News Date: 
July 2, 2018

Study shows waves that will arrive 1.5 hours after Cascadia quake

The Washington State Department of Natural Resources (DNR) published today new maps showing the likely impacts to communities on the north Salish Sea mainland from a tsunami generated by a magnitude 9 earthquake on the Cascadia subduction zone.
These new maps are prepared by the Washington Geological Survey, a division of DNR, and are intended to help local officials prepare evacuation and recovery plans.
“Earthquakes and tsunamis are very real threats that we must be proactive in preparing for,” said Commissioner of Public Lands Hilary Franz. “That’s why DNR’s team of highly-trained geologists works each day to ensure our communities have the information they need to prepare and be safe.”
The new modeling uses a simulated magnitude 9 earthquake on the Cascadia subduction zone – an event that geologic history shows occurring approximately every 2,500 years. This modeling follows building code standards for critical facilities, and assumes greater inundation than previous modeling so communities can plan for worst outcomes.
This modeling indicates the first tsunami waves will reach the Anacortes/Bellingham areas about 1.5 hours after the Cascadia earthquake, with inundation depths as high as 18 feet and current velocities in excess of 20 knots.
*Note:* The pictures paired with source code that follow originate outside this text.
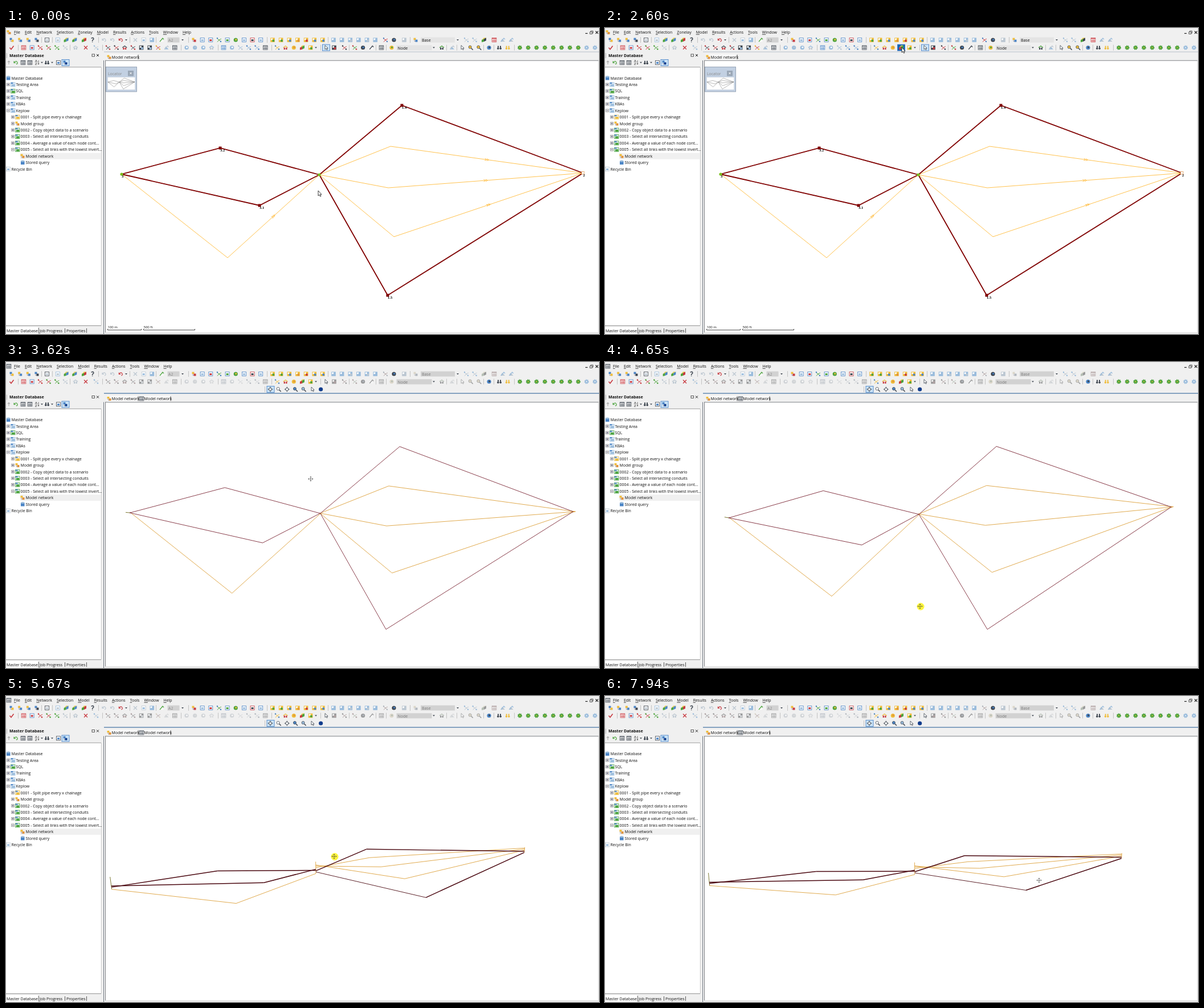
An HTML page that plays this animation: 1041x538 px, repeating every 8000 ms.

```html
<!DOCTYPE html>
<html lang="en">
<head>
<meta charset="utf-8">
<title>Network 3D view</title>
<style>
html, body { margin: 0; width: 100%; height: 100%; overflow: hidden; background: #f0f0f0; }
svg { display: block; width: 1041px; height: 538px; }
text { font: 6.95px "Open Sans", "Noto Sans", sans-serif; fill: #111; white-space: pre; }
.bold { font-size: 7.15px; font-weight: 700; }
.node { font: 700 6.5px "Liberation Serif", serif; fill: #000; }
.small { font-size: 6px; }
.grey { fill: #8a8a8a; }
.solid .off { filter: grayscale(.8) opacity(.5); }
.combo rect { fill: #e4e4e4; }
.solid .combo rect { fill: #d2d2d2; }
.solid .combo text { fill: #777; }
#view path { fill: none; }
</style>
</head>
<body>
<svg id="stage" viewBox="0 0 1041 538"></svg>
<script>
const stage = document.getElementById('stage');
const $ = id => document.getElementById(id);
const OPEN_TAB = 2700, OPEN_VIEW = 3220, SHIFT_AT = 3480, LOOP = 8000;
const SHIFT = 13.5, PITCH = 14.65, ROW = 11.43;

// ---------- drawing helpers ----------
const rect = (x, y, w, h, fill, stroke = 'none') =>
  `<rect x="${x}" y="${y}" width="${w}" height="${h}" fill="${fill}" stroke="${stroke}" stroke-width=".8"/>`;
const disc = (x, y, r, fill, stroke = 'none') =>
  `<circle cx="${x}" cy="${y}" r="${r}" fill="${fill}" stroke="${stroke}" stroke-width=".8"/>`;
const path = (d, stroke, w = 1, fill = 'none') =>
  `<path d="${d}" stroke="${stroke}" stroke-width="${w}" fill="${fill}"/>`;
const text = (x, y, s, cls = '') => `<text x="${x}" y="${y}" class="${cls}">${s}</text>`;
const group = (id, body) => `<g id="${id}">${body}</g>`;
const button = (x, y) => rect(x - 6.5, y - 5.5, 13, 11, '#cce4f7', '#3a78c2');

// ---------- toolbar icons ----------
const INK = {
  b: '#4a84c6', l: '#9abcdc', y: '#efbd3c', r: '#c83a40', g: '#4ba33c',
  k: '#3c444e', p: '#bcc7d1', w: '#ffffff', n: '#103c8c', o: '#e0923a'
};
const ICON = {
  t: (a, b) => rect(-3.5, -3.5, 4, 3.5, a) + rect(-.5, -.5, 4, 4, b) + path('M-2 0V2.5H0', '#889', .7),
  s: (a, b) => rect(-3.5, -3.5, 7, 7, '#fff', a) + rect(-2, -1, 4, 3, b),
  f: (a, b) => rect(-3.5, -3.5, 7.5, 7, '#e3edf6', a) + rect(-3.5, -3.5, 4, 2, b) + rect(-2, -.5, 5.5, 3.5, a),
  m: (a, b) => rect(-3.8, -3.8, 7.6, 7.6, a) + rect(-2.8, -2.8, 3, 3, '#fff') + rect(-.5, -.5, 3.6, 3.6, b),
  d: (a, b) => disc(0, 0, 3.6, a) + disc(.5, -.5, 1.6, b),
  b: (a, b) => rect(-3, -2.5, 6.5, 6, a) + `<ellipse cx=".2" cy="-2.5" rx="3.2" ry="1.5" fill="${b}"/>`,
  x: a => path('M-3-3L3 3M3-3L-3 3', a, 1.3),
  n: (a, b) => path('M-4-3L0 0L4-2M0 0L-3 3.5M0 0L3.5 3.5', a, .9) + disc(-3, -3, 1.2, b) + disc(3, 2.8, 1.2, b),
  g: a => rect(-3.8, -3.5, 7.6, 7, '#fff', a) + path('M-4-2.5H4M-3.5 1H3.5M-1-2V3.5M1.5-2V3.5', a, .8),
  c: a => path('M-3.5 0L-1 3L3.5-3', a, 1.6),
  u: a => path('M-3-2.5V.5H0M-3 .5Q1-5 3 0Q3.5 2 1 3', a, 1.1),
  i: (a, b) => path('M-4 0L0-3L4 0', a, 1.2) + rect(-3, 0, 2.4, 3.4, b) + rect(.5, 0, 2.4, 3.4, b),
  k: a => path('M-2-3V0M2-3V0', a, 2) + disc(-2.2, 1.5, 1.8, a) + disc(2.2, 1.5, 1.8, a),
  z: (a, b) => path('M1 1L4 4', a, 1.5) + disc(-1, -1, 2.5, b, a),
  h: (a, b) => `<circle r="3" fill="${a}" stroke="${a}" stroke-width="2" stroke-dasharray="1.5 1"/>` + disc(0, 0, 1, b),
  q: a => path('M-2-3Q3-5 2-1L0 .5V2M0 3V4', a, 1.5),
  e: (a, b) => path('M-4 3L-1-2L4 3Z', 'none', 0, b) + path('M-3 3L2-3L4-1', a, 1.2),
  a: (a, b) => path('M-2-4V3L0 1.5L1.2 4L2.3 3.4L1.2 1H3.2Z', a, .8, b),
  o: (a, b) => disc(0, 0, 2.7, b, a) + path('M0-4.5V-1.5M0 1.5V4.5M-4.5 0H-1.5M1.5 0H4.5', a, .9),
  j: (a, b) => path('M-4 0L0-2V3L-4 4Z', 'none', 0, a) + path('M0-2L4-4V1L0 3Z', 'none', 0, b) +
    path('M-4 0L0-4L4-4L0-2Z', 'none', 0, '#e9cf4e'),
  v: a => path('M-2-1H2L0 1.3Z', 'none', 0, a)
};

// A number starts a run of evenly spaced icons; "|" puts a separator before it, "*" greys it in the solid view
function icons(spec, y) {
  let x = 0, off = '', out = '';
  for (const token of spec.trim().split(/\s+/)) {
    const run = token.match(/^(\|?)(\*?)([\d.]+)$/);
    if (run) {
      x = +run[3];
      off = run[2] && 'off';
      if (run[1]) out += path(`M${x - 9.5} ${y - 5}v10`, '#b8b8b8', .8);
      continue;
    }
    const [kind, a, b] = token;
    out += `<g transform="translate(${x} ${y})" class="${off}">${ICON[kind](INK[a], INK[b])}</g>`;
    x += PITCH;
  }
  return out;
}
const ROW1 = `10 tby tyb tyb tbk |72 skp |91 slp jgb jgb 137 jgr qk |172 up up urg 211 vk
  |227 xp spl mll |273 egw 310 vk |330 tyr sbl sbr ngb sbg dgy sbl srk sbl
  |468 myg myg myb myo myr myb myb |575 mll mll mlp mll mlp mll *666 nrb 681 dkb 699 mpp
  |*719 tyb 793 vk 808 npl npl *839 jgk *857 gr 872 elp elp`;
const ROW2 = `10 cr |31 gr sbr 60 nrr nrg ngg npp |122 ipp 140 xr 158 npl
  |*179 nkr nrk ikr nkr mkl mkl nry epl gk |*317 dlw dlp dlw ilp |*382 gb dlw nlp nlb nlb gk
  |476 nyb iyr dyo jrg myg 544 vk |562 akw *576 mkr *594 nrk |*612 ngr dkb ekw |*659 gk
  |*677 dyg 751 vk *765 igk |*783 epl |*801 akw zky zky |848 dbk |866 kk ky
  |902 ${'hgy '.repeat(8)} hlw hlw`;
const ROW3 = '|464 okw zkw okw zkb zkl 538 akw dnn';

// ---------- menus ----------
const menu = names => '<text x="14" y="10.3">' + names.map((s, i) =>
  `<tspan dx="${i && 8}" text-decoration="underline">${s[0]}</tspan>${s.slice(1)}`).join('') + '</text>';
const first = ['File', 'Edit', 'Network', 'Selection'];
const rest = ['Model', 'Results', 'Actions', 'Tools', 'Window', 'Help'];
const windowBtns = path('M1017 9.5H1021', '#222', 1.2) + rect(1025, 7, 4, 3.5, 'none', '#333') +
  path('M1026.5 7V5.2H1030.5V9H1029', '#333', .8) + path('M1035 5.5L1039.5 10M1039.5 5.5L1035 10', '#222', 1.1);

// ---------- database tree: depth, toggle, icon, label ----------
const TREE = [
  [0, '', 'bbl', 'Master Database'], [0, '+', 'flb', 'Testing Area'], [0, '+', 'fgb', 'SQL'],
  [0, '+', 'flb', 'Training'], [0, '+', 'flb', 'KBAs'], [0, '-', 'flb', 'Keplow'],
  [1, '+', 'fyb', '0001 - Split pipe every x chainage'], [1, '+', 'tyo', 'Model group'],
  [1, '+', 'fgb', '0002 - Copy object data to a scenario'],
  [1, '+', 'fgb', '0003 - Select all intersecting conduits'],
  [1, '+', 'fgb', '0004 - Average a value of each node cont...'],
  [1, '-', 'fgb', '0005 - Select all links with the lowest invert...'],
  [2, '', 'tyo', 'Model network'], [2, '', 'bbl', 'Stored query'], [0, '', 'spl', 'Recycle Bin']
];
const tree = TREE.map(([depth, toggle, icon, label], i) => {
  const y = 88 + i * ROW, x = 4 + depth * 8;
  const ix = toggle ? x + 8 : depth ? 29 : 4;
  const box = toggle && rect(x - 2.3, y - 2.3, 4.6, 4.6, '#fff', '#888') +
    path(`M${x - 1.4} ${y}h2.8` + (toggle === '+' ? `M${x} ${y - 1.4}v2.8` : ''), '#224', .8);
  return (i === 12 ? rect(25, y - 5.5, 142, 11, '#f0f0f0') : '') + box +
    icons(`${ix} ${icon}`, y) + text(ix + 5.5, y + 2.6, label);
}).join('');

const panel = rect(0, 41, 168, 28, '#f0f0f0') + text(6, 50.8, 'Master Database', 'bold') +
  path('M1.5 44V53', '#bbb') + rect(151, 46, 4.5, 4, 'none', '#333') +
  path('M159 46L163 50M163 46L159 50', '#222') + path('M5 64V58M3 60L5 58L7 60', '#aaa', 1.1) +
  button(104.5, 61) + icons('17 ug 30 gk 42 gk 63 vk 72 kk 81 vk 92 skb 104 tbn', 60.8) +
  text(51, 60, 'A', 'small') + text(51, 65, 'Z', 'small') + path('M57 57V64M56 62.5L57 64L58 62.5', '#333', .7) +
  path('M0 68.8H167', '#8a8a8a', .8);

const tab = (x, icon) => rect(x, 45.5, 55, 11.5, '#f8f8f8') + icons(`${x + 4} ${icon}`, 51) +
  text(x + 8.5, 53.8, 'Model network') + path(`M${x + 55} 47V55`, '#333', .9);
const strip = rect(168, 41, 873, 16, '#f0f0f0') + path('M172 42H1041', '#a8b4c0', .8) +
  tab(177, 'tyo') + group('tab2', tab(234, 'gk')) + path('M174 57.2H1040', '#7d8084');
const combo = (x, y, w, s) => `<g class="combo">${rect(x, y - 4.5, w, 9, '')}${text(x + 2, y + 2.7, s)}</g>`;

// ---------- network ----------
const PLAN = {
  L: [203, 257], A: [376, 211], B: [445, 312], C: [389, 404], M: [550, 258], T: [695, 136],
  E: [675, 208], F: [671, 281], G: [681, 367], D: [670, 470], R: [1013, 255]
};
const DARK = ['LAM', 'LBM', 'MTR', 'MDR'], PALE = ['LCM', 'MER', 'MFR', 'MGR'];
const LABELS = { L: '3', A: '3.2', B: '3.1', T: '1.4', D: '1.5', R: '2' };
const routes = list => list.map(s => 'M' + [...s].map(k => PLAN[k].join(' ')).join('L')).join('');
const chevrons = ['CM', 'ER', 'FR', 'GR'].map(([p, q]) => {
  const [[ax, ay], [bx, by]] = [PLAN[p], PLAN[q]];
  const turn = Math.atan2(by - ay, bx - ax) * 180 / Math.PI;
  return `<g transform="translate(${(ax + bx) / 2} ${(ay + by) / 2}) rotate(${turn})">` +
    path('M-3.5-2L0 0L-3.5 2M0-2L3.5 0L0 2', '#ffbf4a', .9) + '</g>';
}).join('');
const nodes = [...'ABTD'].map(k => rect(PLAN[k][0] - 2.5, PLAN[k][1] - 2.5, 5, 5, '#800000')).join('') +
  [...'LM'].map(k => disc(...PLAN[k], 2.6, '#7ac01e')).join('') + rect(1010.5, 252.5, 4.5, 4.5, '#fff', '#e0a060') +
  Object.entries(LABELS).map(([k, s]) => text(PLAN[k][0], PLAN[k][1] + 6.3, s, 'node')).join('');
const locator = rect(175.5, 68.5, 54, 43.5, '#c2d0e2', '#8796aa') + text(179, 82.5, 'Locator', 'grey') +
  rect(214, 75, 10, 9.5, '#9aa7b6') + path('M217.5 78L220.5 81.2M220.5 78L217.5 81.2', '#fff') +
  rect(178.5, 86.5, 48, 22, '#fff', '#d4dbe4') +
  `<g transform="translate(167.1 80.1) scale(.058)">${path(routes([...DARK, ...PALE]), '#777', 9)}</g>`;
const map = path(routes(PALE), '#ffc24f') + chevrons + path(routes(DARK), '#800000', 1.8) + nodes + locator +
  text(178.5, 528, '100 m', 'small') + text(241.5, 528, '500 ft', 'small') +
  path('M178.5 529V531H237.5V529M241.5 529V531H331.5V529', '#333', .9);

// ---------- cursors ----------
const cursors =
  group('arrow', path('M0 0V9L2 7.2L3.5 10.2L5 9.5L3.6 6.6H6Z', '#111', .8, '#fff')) +
  group('upArrow', path('M0 .5L7 7.5H3.8V12.5H-3.8V7.5H-7Z', '#111', 1.2, '#fff')) +
  group('orbit', group('halo', disc(1, .5, 6.5, '#fdf53e')) +
    path('M0-4.2L-1.6-2.5H1.6ZM0 4.2L-1.6 2.5H1.6ZM-4.4 0L-2.6-1.6V1.6ZM4.4 0L2.6-1.6V1.6Z', 'none', 0, '#333') +
    disc(0, 0, 1.1, '#333'));

stage.innerHTML =
  rect(0, 0, 1041, 538, '#f0f0f0') + rect(0, 60, 167, 463, '#fff') + rect(174.5, 57, 865.5, 478.5, '#fff') +
  path('M174.5 57V535.5', '#7d8084') + path('M171.5 55V538', '#6f7780') + path('M167.3 55V523', '#bbb', .7) +
  path('M1040 57V535.5H174.5', '#d8d8d8', .8) + path('M0 523.3H167', '#777', .8) +
  rect(0, 526, 57, 12, '#fff') + text(1, 534.8, 'Master Database') + text(59, 534.8, 'Job Progress') +
  text(106, 534.8, 'Properties') + path('M57.3 527V537M103.5 528V536M141.5 528V536', '#333', .8) +
  group('map', map) + group('view', '') + group('low', tree + panel + strip) +
  group('row3', rect(168, 41, 873, 13.5, '#f0f0f0') + path('M172 55H1041', '#3a6ea5') +
    button(464.5, 48) + icons(ROW3, 48)) +
  group('bars', rect(283.5, 16.5, 21, 9, '#d2d2d2') + text(285, 23.8, 'A2', 'grey') +
    combo(728, 21, 60, 'Base') + combo(685.5, 34.8, 62, 'Node') +
    group('hot', button(520, 34.5)) + group('pick', button(562, 34.5)) +
    icons(ROW1, 21) + icons(ROW2, 34.5)) +
  group('menuA', icons('5 tyo', 7.5) + menu([...first, 'Zonelay', ...rest])) +
  group('menuB', icons('5 gk', 7.5) + menu([...first, ...rest])) + windowBtns + cursors;

// ---------- motion: [time, values...] ----------
const CAMERA = [[4040, 0, 0], [4650, .022, .04], [4760, .022, .04], [4980, .18, .85],
  [5300, .19, .9], [5670, .325, 1.3], [5800, .335, 1.38]];
const MOUSE = [[850, 548, 286], [920, 548, 280], [1190, 548, 280], [1330, 556, 294], [1730, 516, 62],
  [1930, 522, 42], [2270, 521, 34], [3220, 521, 34], [4100, 553, 429.5], [4760, 553, 429.5], [4980, 590.5, 188.5],
  [5300, 570, 380], [5670, 576, 282], [5800, 577, 274], [6200, 577, 274], [6960, 390, 376],
  [7300, 480, 425], [7810, 729, 329], [7940, 762, 324]];

function at(keys, t) {
  const i = keys.findIndex(k => k[0] >= t);
  if (i < 1) return keys[i ? keys.length - 1 : 0].slice(1);
  const [a, b] = [keys[i - 1], keys[i]];
  const f = (t - a[0]) / (b[0] - a[0]), ease = f * f * (3 - 2 * f);
  return a.slice(1).map((v, j) => v + (b[j + 1] - v) * ease);
}

// ---------- solid view ----------
const EYE = 880, SINK = 6.5;
// Height of each shaft's top and depth of its foot
const SHAFTS = { L: [17, 3.5], M: [14, 8], R: [6.5, 4.5] };
// Depth of each link at its two ends
const DEPTH = { LCM: [3.5, 8], MER: [-3, -5], MFR: [-6, -3], MGR: [-8, -.5],
  LAM: [0, 2], LBM: [-2, 0], MTR: [3, 2], MDR: [5, 4.5] };

function projector(yaw, tilt, shifted) {
  const zoom = shifted ? .972 : 1, midY = shifted ? 303 : 296;
  const [c, s, ct, st] = [Math.cos(yaw), Math.sin(yaw), Math.cos(tilt), Math.sin(tilt)];
  return (key, depth = 0) => {
    const u = (550 + (PLAN[key][0] - 550) * .99 - 607) * zoom;
    const v = (258 + (PLAN[key][1] - 258) * .99 - 296) * zoom;
    const x = u * c + v * s, y = v * c - u * s;
    const k = EYE / (EYE - y * st + depth * ct);
    return `${(607 + x * k).toFixed(2)} ${(midY + (y * ct + (depth + SINK) * st) * k).toFixed(2)}`;
  };
}

function drawView(yaw, tilt, shifted) {
  const pt = projector(yaw, tilt, shifted), side = Math.sin(tilt);
  const dark = tilt > .4 ? '#4a0810' : '#7d2a38', orange = '#dda13c';
  let out = '';
  for (const k in SHAFTS) {
    const [top, foot] = SHAFTS[k];
    out += path(`M${pt(k, -top)}L${pt(k, foot)}`, k === 'L' ? '#6f6a1c' : orange, .9);
  }
  for (const link in DEPTH) {
    const [a, b, c] = link, [u, v] = DEPTH[link];
    const color = DARK.includes(link) ? dark : orange;
    const w = DARK.includes(link) ? .9 + .6 * side : .9;
    out += path(`M${pt(a, u)}L${pt(b)}`, color, b === 'D' ? .9 : w) + path(`M${pt(b)}L${pt(c, v)}`, color, w);
  }
  $('view').innerHTML = out;
}

const show = (id, on) => { $(id).style.display = on ? '' : 'none'; };

function render(t) {
  const tabbed = t >= OPEN_TAB, open = t >= OPEN_VIEW, shifted = t >= SHIFT_AT;
  show('menuA', !tabbed);
  show('menuB', tabbed);
  show('tab2', tabbed);
  show('map', !open);
  show('view', open);
  show('row3', shifted);
  show('pick', !shifted);
  show('hot', t >= 2140 && !shifted);
  $('hot').firstChild.setAttribute('fill', t < 2410 ? '#cce4f7' : '#0f62b4');
  $('low').setAttribute('transform', `translate(0 ${shifted ? SHIFT : 0})`);
  $('bars').setAttribute('class', shifted ? 'solid' : '');
  if (open) drawView(...at(CAMERA, t), shifted);

  const kind = shifted ? 'orbit' : t >= 1600 && t < 1900 ? 'upArrow' : 'arrow';
  for (const id of ['arrow', 'upArrow', 'orbit']) show(id, id === kind);
  $(kind).setAttribute('transform', `translate(${at(MOUSE, t).join(' ')})`);
  show('halo', (t >= 4300 && t < 5060) || (t >= 5300 && t < 6200));
}

const start = performance.now();
function tick() {
  render((performance.now() - start) % LOOP);
  requestAnimationFrame(tick);
}
tick();
</script>
</body>
</html>
```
Tsunami inundation is expected to continue for more than 8 hours.
The information will be added DNR’s Geologic Information Portal later this year.
Geology in the Public Interest
Under the guidance of Commissioner of Public Lands Hilary Franz, the Washington Geological Survey works to ensure the safety and economic well-being of Washington’s citizens from geologic events. The Survey is the primary source of geological products and services for Washington’s government agencies, businesses, and the public.

Joe Smillie
Communications Manager